> Assignment
Below are some records. How many of their lines contain the string "hand"? Give the number only.

> Material for this exercise

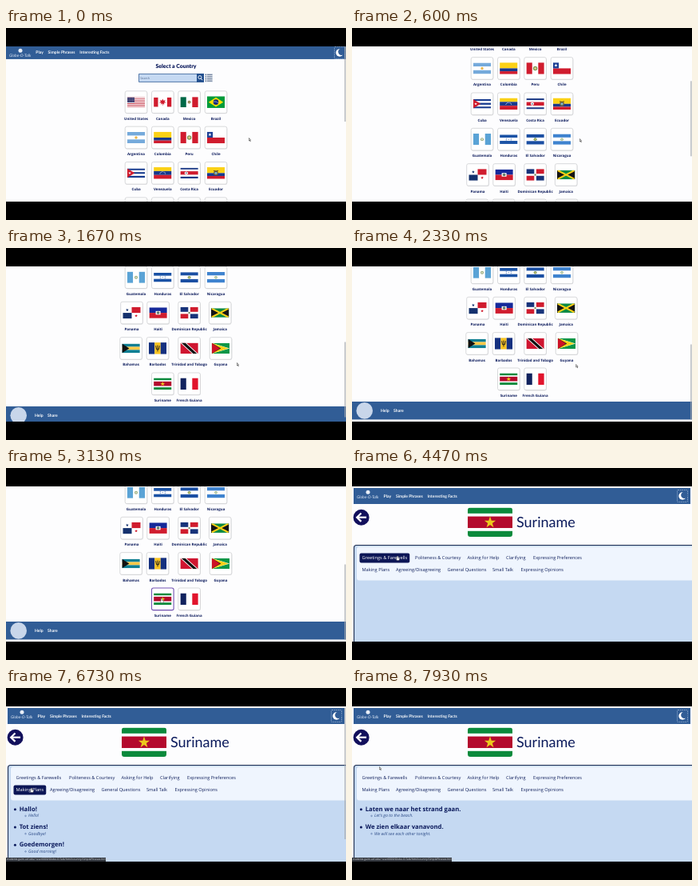
An HTML page with a canvas that plays this animation: 426x240 px, repeating every 8 s.

```html
<!DOCTYPE html>
<html lang="en">
<head>
<meta charset="utf-8">
<title>Country phrases</title>
<style>
  html, body { margin: 0; width: 100%; height: 100%; overflow: hidden; background: #000; }
  canvas { display: block; width: 426px; height: 240px; }
</style>
</head>
<body>
<canvas id="stage" width="426" height="240"></canvas>
<script>
const ctx = document.getElementById('stage').getContext('2d');
const LOOP = 8000, TOP = 23, BOTTOM = 217;
const PAGE_SWAP = 3330, GREETINGS_AT = 4800, PLANS_AT = 6850;
const BLUE = '#315d96', NAVY = '#0b1a5c', PALE = '#c5d9f2';
const BRAND = 'Globe-O-Talk';
const display = (size, weight = 700) => `${weight} ${size}px Lato, sans-serif`;
const body = (size, style = '') => `${style} ${size}px "Open Sans", sans-serif`;

// Drawing helpers
function rect(x, y, w, h, color) {
  ctx.fillStyle = color;
  ctx.fillRect(x, y, w, h);
}
function round(x, y, w, h, r, fill, stroke, line = 1) {
  ctx.beginPath();
  ctx.roundRect(x, y, w, h, r);
  if (fill) { ctx.fillStyle = fill; ctx.fill(); }
  if (stroke) { ctx.strokeStyle = stroke; ctx.lineWidth = line; ctx.stroke(); }
}
function disc(x, y, r, color) {
  ctx.beginPath();
  ctx.arc(x, y, r, 0, 7);
  ctx.fillStyle = color;
  ctx.fill();
}
function ring(x, y, r, color, line) {
  ctx.beginPath();
  ctx.arc(x, y, r, 0, 7);
  ctx.strokeStyle = color;
  ctx.lineWidth = line;
  ctx.stroke();
}
function poly(color, ...p) {
  ctx.beginPath();
  for (let i = 0; i < p.length; i += 2) ctx.lineTo(p[i], p[i + 1]);
  ctx.closePath();
  ctx.fillStyle = color;
  ctx.fill();
}
function path(color, line, ...p) {
  ctx.beginPath();
  for (let i = 0; i < p.length; i += 2) ctx.lineTo(p[i], p[i + 1]);
  ctx.strokeStyle = color;
  ctx.lineWidth = line;
  ctx.stroke();
}
function star(x, y, r, color, points = 5, inner = 0.4) {
  const p = [];
  for (let i = 0; i < points * 2; i++) {
    const a = i * Math.PI / points, d = i % 2 ? r * inner : r;
    p.push(x + d * Math.sin(a), y - d * Math.cos(a));
  }
  poly(color, ...p);
}
function text(str, x, y, font, color, align = 'left') {
  ctx.font = font;
  ctx.fillStyle = color;
  ctx.textAlign = align;
  ctx.textBaseline = 'middle';
  ctx.fillText(str, x, y);
}

// Flags are painted in a W x H box
const W = 22.4, H = 14.6, CX = W / 2, CY = H / 2;
const RED = '#d01c2e', WHITE = '#fff', GOLD = '#fbd116', GREEN = '#0b8a3c', SKY = '#75aadb';
function bands(colors, weights, vertical) {
  const total = weights.reduce((a, b) => a + b);
  let at = 0;
  colors.forEach((c, i) => {
    const size = weights[i] / total;
    if (vertical) rect(at * W, 0, size * W, H, c);
    else rect(0, at * H, W, size * H, c);
    at += size;
  });
}
const rows = (colors, ...weights) => bands(colors, weights.length ? weights : colors.map(() => 1));
const cols = (colors, ...weights) => bands(colors, weights.length ? weights : colors.map(() => 1), true);
const hoist = (color, reach) => poly(color, 0, 0, reach, CY, 0, H);
function crest(x, y, r, color, core) {
  disc(x, y, r, color);
  disc(x, y, r * 0.55, core);
}

const flags = {
  'United States': [12.4, () => {
    for (let i = 0; i < 13; i++) rect(0, i * H / 13, W, H / 13, i % 2 ? WHITE : '#c33545');
    rect(0, 0, 9.2, H * 7 / 13, '#3c3b6e');
    for (let i = 0; i < 20; i++) disc(1 + i % 5 * 1.8, 1.1 + (i / 5 | 0) * 1.9, 0.3, WHITE);
  }],
  'Canada': [12, () => {
    cols([RED, WHITE, RED], 1, 2, 1);
    star(CX, CY - 0.3, 4.6, RED, 7, 0.5);
    rect(CX - 0.3, CY, 0.6, 5, RED);
  }],
  'Mexico': [13, () => { cols(['#006847', WHITE, RED]); crest(CX, CY, 2, '#8a7448', '#b9a878'); }],
  'Brazil': [14.6, () => {
    rect(0, 0, W, H, '#009b3a');
    poly('#fedf00', 2, CY, CX, 1.5, W - 2, CY, CX, H - 1.5);
    disc(CX, CY, 3.3, '#172b7b');
    path(WHITE, 0.5, CX - 3, CY - 0.6, CX, CY - 0.6, CX + 3, CY + 1);
  }],
  'Argentina': [14, () => { rows([SKY, WHITE, SKY]); star(CX, CY, 2, '#eab54a', 12, 0.7); }],
  'Colombia': [14.6, () => rows([GOLD, '#17398c', RED], 2, 1, 1)],
  'Peru': [14.6, () => { cols([RED, WHITE, RED]); crest(CX, CY, 2.7, '#7b9a55', '#dccb8c'); }],
  'Chile': [14.6, () => {
    rows([WHITE, RED]);
    rect(0, 0, 7.3, CY, '#1d3f94');
    star(3.65, 3.65, 2.2, WHITE);
  }],
  'Cuba': [11.6, () => {
    rows(['#173b8f', WHITE, '#173b8f', WHITE, '#173b8f']);
    hoist(RED, 9.5);
    star(3.2, CY, 2, WHITE);
  }],
  'Venezuela': [14.6, () => {
    rows([GOLD, '#17398c', RED]);
    for (let i = 0; i < 8; i++) {
      const a = Math.PI * (1.1 + i * 0.8 / 7);
      star(CX + 3.6 * Math.cos(a), CY + 1.8 + 3.4 * Math.sin(a), 0.7, WHITE);
    }
  }],
  'Costa Rica': [13.4, () => {
    rows(['#1b3a86', WHITE, RED, WHITE, '#1b3a86'], 1, 1, 2, 1, 1);
    crest(7.5, CY, 2.1, WHITE, '#7f95a8');
  }],
  'Ecuador': [14.6, () => {
    rows([GOLD, '#17398c', RED], 2, 1, 1);
    crest(CX, CY, 2.9, '#70633c', '#7eb4c8');
    path('#4d432c', 0.9, CX - 3, CY - 3, CX, CY - 2.3, CX + 3, CY - 3);
  }],
  'Guatemala': [14.2, () => { cols(['#5aa3d6', WHITE, '#5aa3d6']); crest(CX, CY, 2, '#8fa87c', '#e6e3c8'); }],
  'Honduras': [11.6, () => {
    rows(['#1a52a5', WHITE, '#1a52a5']);
    [[0, 0], [-3, -1.2], [3, -1.2], [-3, 1.2], [3, 1.2]].forEach(([x, y]) => star(CX + x, CY + y, 0.9, '#1a52a5'));
  }],
  'El Salvador': [13, () => { rows(['#1b4fa3', WHITE, '#1b4fa3']); crest(CX, CY, 2, '#6c8f56', '#d9c86f'); }],
  'Nicaragua': [13.4, () => { rows(['#3f83cf', WHITE, '#3f83cf']); crest(CX, CY, 1.8, '#a5b56a', '#b9d7e2'); }],
  'Panama': [14.6, () => {
    rect(0, 0, W, H, WHITE);
    rect(CX, 0, CX, CY, RED);
    rect(0, CY, CX, CY, '#14316e');
    star(W / 4, H / 4, 2, '#14316e');
    star(W * 0.75, H * 0.75, 2, RED);
  }],
  'Haiti': [13.6, () => {
    rows(['#15299a', RED]);
    rect(CX - 3, CY - 2.4, 6, 4.8, WHITE);
    crest(CX, CY, 1.9, '#6e8a60', '#526b7d');
  }],
  'Dominican Republic': [14.6, () => {
    rect(0, 0, W, H, WHITE);
    [['#17337a', 0, 0], [RED, 1, 0], [RED, 0, 1], ['#17337a', 1, 1]].forEach(([c, i, j]) =>
      rect(i * (CX + 1.3), j * (CY + 1.3), CX - 1.3, CY - 1.3, c));
    disc(CX, CY, 1.2, '#768d62');
  }],
  'Jamaica': [11.6, () => {
    rect(0, 0, W, H, '#0a8a43');
    poly('#141414', 0, 0, CX, CY, 0, H);
    poly('#141414', W, 0, CX, CY, W, H);
    path(GOLD, 2.4, 0.9, 0.6, W - 0.9, H - 0.6);
    path(GOLD, 2.4, W - 0.9, 0.6, 0.9, H - 0.6);
  }],
  'Bahamas': [11.6, () => { rows(['#0f7f93', '#f7c948', '#0f7f93']); hoist('#111', 9); }],
  'Barbados': [14.6, () => {
    cols(['#14307f', '#f9c322', '#14307f']);
    path('#1a1a1a', 0.9, CX - 2.4, 4, CX - 1.5, 8.5, CX + 1.5, 8.5, CX + 2.4, 4);
    path('#1a1a1a', 0.9, CX, 3.4, CX, 11.2);
  }],
  'Trinidad and Tobago': [13.6, () => {
    rect(0, 0, W, H, '#cf1530');
    poly(WHITE, 0, 0, 7.4, 0, W, H, W - 7.4, H);
    poly('#111', 1.3, 0, 6.1, 0, W - 1.3, H, W - 6.1, H);
  }],
  'Guyana': [13.2, () => {
    rect(0, 0, W, H, '#0c9647');
    hoist(WHITE, W);
    hoist('#fcd116', W - 1.5);
    hoist('#111', 11.5);
    hoist('#ce1126', 10.2);
  }],
  'Suriname': [14.6, () => {
    rows([GREEN, WHITE, '#b40a2d', WHITE, GREEN], 2, 1, 4, 1, 2);
    star(CX, CY + 0.1, 3, '#ecc81d');
  }],
  'French Guiana': [14.6, () => cols(['#12235e', WHITE, '#e1142c'])]
};

function paintFlag(name, x, y, w, h, radius = 0) {
  ctx.save();
  ctx.translate(x, y);
  ctx.scale(w / W, h / H);
  ctx.beginPath();
  ctx.roundRect(0, 0, W, H, radius);
  ctx.clip();
  flags[name][1]();
  ctx.restore();
}

const regular = [163, 196.3, 229.6, 263];
const columns = [regular, regular, regular, regular,
  [157.5, 190.6, 229.6, 268.2], [156.6, 190, 229.6, 269], [196.3, 229.6]];
const cards = Object.keys(flags).map((name, i) => {
  const row = i >> 2;
  return { name, x: columns[row][i % 4], y: 92.7 + row * 44.35 };
});

// Piecewise motion through [time, value...] keys
function track(t, keys, ease = u => u) {
  const i = keys.findIndex(k => k[0] > t);
  if (i < 0) return keys[keys.length - 1].slice(1);
  if (!i) return keys[0].slice(1);
  const a = keys[i - 1], b = keys[i];
  const u = ease((t - a[0]) / (b[0] - a[0]));
  return a.slice(1).map((v, k) => v + (b[k + 1] - v) * u);
}
const smooth = u => u * u * (3 - 2 * u);
const scrollKeys = [[0, 0], [150, 10], [600, 86.5], [1100, 146], [1670, 189], [1900, 195]];
const cursorKeys = [[0, 304, 137], [600, 285, 138], [1670, 289, 143], [2200, 289, 143],
  [2900, 195, 164], [3330, 195, 164], [4400, 57, 111], [4900, 57, 111], [5350, 93, 111],
  [5900, 93, 111], [6600, 32, 126], [7100, 32, 126], [7700, 34, 98]];

function topBar(x, y, w, h, brandX, navX, moonX) {
  const mid = y + h / 2;
  rect(x, y, w, h, BLUE);
  disc(brandX + 14, y + 5.2, 2.5, '#e9eff8');
  text(BRAND, brandX, y + 11.6, display(5, 'italic 400'), '#dfe8f5');
  ['Play', 'Simple Phrases', 'Interesting Facts'].forEach((label, i) =>
    text(label, navX + [0, 15.3, 55][i], mid, display(5.05), WHITE));
  ctx.setLineDash([1.5, 1]);
  round(moonX - 6.5, mid - 7.5, 13, 15, 1, null, '#a9c0df', 0.7);
  ctx.setLineDash([]);
  disc(moonX, mid, 4.7, WHITE);
  disc(moonX + 2.4, mid - 1.1, 4.2, BLUE);
}

function searchBar() {
  rect(166.5, 57.5, 73, 10, PALE);
  round(166.5, 57.5, 73, 10, 0, null, BLUE, 0.8);
  text('Search', 168.3, 62.7, body(3.7), '#50688d');
  rect(239, 57, 9, 11, '#23508f');
  ring(242.9, 61.7, 2, WHITE, 0.9);
  path(WHITE, 1, 244.3, 63.2, 246, 65.2);
  rect(249, 57, 10, 11, '#e3e8ef');
  for (let i = 0; i < 4; i++) {
    rect(249.7, 57.8 + i * 2.6, 1.4, 1.3, '#566a8c');
    rect(252, 57.8 + i * 2.6, 6.5, 1.3, '#74849f');
  }
}

function thumb(y, h) {
  rect(424.3, y, 1.2, h, '#a6a9ad');
}

function countryPage(scroll, mouse) {
  ctx.save();
  ctx.translate(0, -scroll);
  topBar(0, 23, 426, 16, 4, 37.3, 418);
  text('Select a Country', 213, 47.7, display(6.9, 900), NAVY, 'center');
  searchBar();
  for (const { name, x, y } of cards) {
    const hover = Math.abs(mouse[0] - x) < 14 && Math.abs(mouse[1] + scroll - y) < 14;
    round(x - 13.3, y - 13, 27.6, 27.6, 2.2, '#e4e4e6');
    round(x - 13.8, y - 13.8, 27.6, 27.6, 2.2, WHITE, hover ? '#7655b5' : '#c9cacd', hover ? 1.1 : 0.7);
    const h = flags[name][0];
    paintFlag(name, x - W / 2, y - h / 2, W, h);
    text(name, x, y + 20.9, body(4.45, 'bold'), NAVY, 'center');
  }
  rect(0, 387, 426, 22.4, BLUE);
  disc(15.7, 398.4, 10.3, '#c8d6ea');
  text('Help', 36, 398.6, display(5.1), WHITE);
  text('Share', 52, 398.6, display(5.1), WHITE);
  ctx.restore();
  thumb(23 + scroll / 2, 94);
}

const tabs = [
  ['Greetings & Farewells', 12.5, 112.6], ['Politeness & Courtesy', 79, 112.6], ['Asking for Help', 144.4, 112.6],
  ['Clarifying', 193, 112.6], ['Expressing Preferences', 227, 112.6], ['Making Plans', 12.5, 127.6],
  ['Agreeing/Disagreeing', 55, 127.6], ['General Questions', 119.6, 127.6], ['Small Talk', 176, 127.6],
  ['Expressing Opinions', 211.5, 127.6]
];
const greetings = [['Hallo!', 'Hello!'], ['Tot ziens!', 'Goodbye!'], ['Goedemorgen!', 'Good morning!']];
const plans = [['Laten we naar het strand gaan.', 'Let\u2019s go to the beach.'],
  ['We zien elkaar vanavond.', 'We will see each other tonight.']];

function overTab([label, x, y], mouse) {
  ctx.font = body(5.65);
  const w = ctx.measureText(label).width;
  return mouse[0] > x - 3 && mouse[0] < x + w + 3 && Math.abs(mouse[1] - y) < 6 ? w : 0;
}

function phrasePage(t, mouse) {
  topBar(2, 25, 422, 20, 6, 39.6, 414);
  disc(11.6, 61.7, 10, '#12105c');
  path(WHITE, 2.2, 18, 61.7, 6.5, 61.7);
  path(WHITE, 2.2, 11.5, 56.5, 6.2, 61.7, 11.5, 66.9);
  paintFlag('Suriname', 145, 49.6, 56, 36.5, 1.3);
  text('Suriname', 206, 69, display(18, 400), NAVY);

  round(2.5, 96.5, 440, 140, 3, PALE, '#1b2b4e', 1.1);
  round(6, 98.5, 436, 42, 3, '#eff5fe');
  for (const tab of tabs) {
    const [label, x, y] = tab, w = overTab(tab, mouse);
    if (w) round(x - 3, y - 6, w + 6, 12, 2, '#0c1656');
    text(label, x, y, body(5.65), w ? WHITE : '#14245f');
  }

  if (t < GREETINGS_AT) return;
  const phrases = t < PLANS_AT ? greetings : plans;
  phrases.forEach(([phrase, meaning], i) => {
    const y = 151.8 + i * 22.25;
    disc(11.4, y, 1.5, NAVY);
    text(phrase, 16.7, y, body(7.7, 'bold'), NAVY);
    ring(24.5, y + 8.1, 0.8, '#34558f', 0.5);
    text(meaning, 28, y + 8.1, body(5.3, 'italic'), '#2b4a86');
  });
  if (phrases === greetings) thumb(25, 164);
  rect(0, 212, 125, 5, '#34383f');
  text('students.gaim.ucf.edu/~user0000/' + BRAND + '/html/country/SimplePhrases.html#',
    1, 214.6, body(3.3), '#d5d9df');
}

function cursor(x, y, hand) {
  ctx.save();
  ctx.translate(x, y);
  if (hand) {
    round(-0.6, -1, 1.3, 4, 0.6, WHITE, '#222', 0.4);
    round(-1.4, 1.4, 3.8, 3, 1, WHITE, '#222', 0.4);
    rect(-0.4, 0, 0.9, 2.5, WHITE);
  } else {
    poly('#555', 0, 0, 0, 4.6, 1.1, 3.6, 2, 5.2, 2.7, 4.8, 2, 3.3, 3.3, 3.2);
    poly(WHITE, 0.5, 1.2, 0.5, 3.5, 1.2, 2.9, 2.1, 2.8);
  }
  ctx.restore();
}

function draw(t) {
  const mouse = track(t, cursorKeys, smooth);
  ctx.textRendering = 'geometricPrecision';
  rect(0, 0, 426, 240, '#000');
  ctx.save();
  ctx.beginPath();
  ctx.rect(0, TOP, 426, BOTTOM - TOP);
  ctx.clip();
  rect(0, TOP, 426, BOTTOM - TOP, '#fdfdfe');
  let hand;
  if (t < PAGE_SWAP) {
    countryPage(track(t, scrollKeys)[0], mouse);
    hand = t > 2750;
  } else {
    phrasePage(t, mouse);
    hand = tabs.some(tab => overTab(tab, mouse));
  }
  cursor(mouse[0], mouse[1], hand);
  ctx.restore();
}

function tick() {
  draw(performance.now() % LOOP);
  requestAnimationFrame(tick);
}
tick();
</script>
</body>
</html>
```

> Answer to the problem
6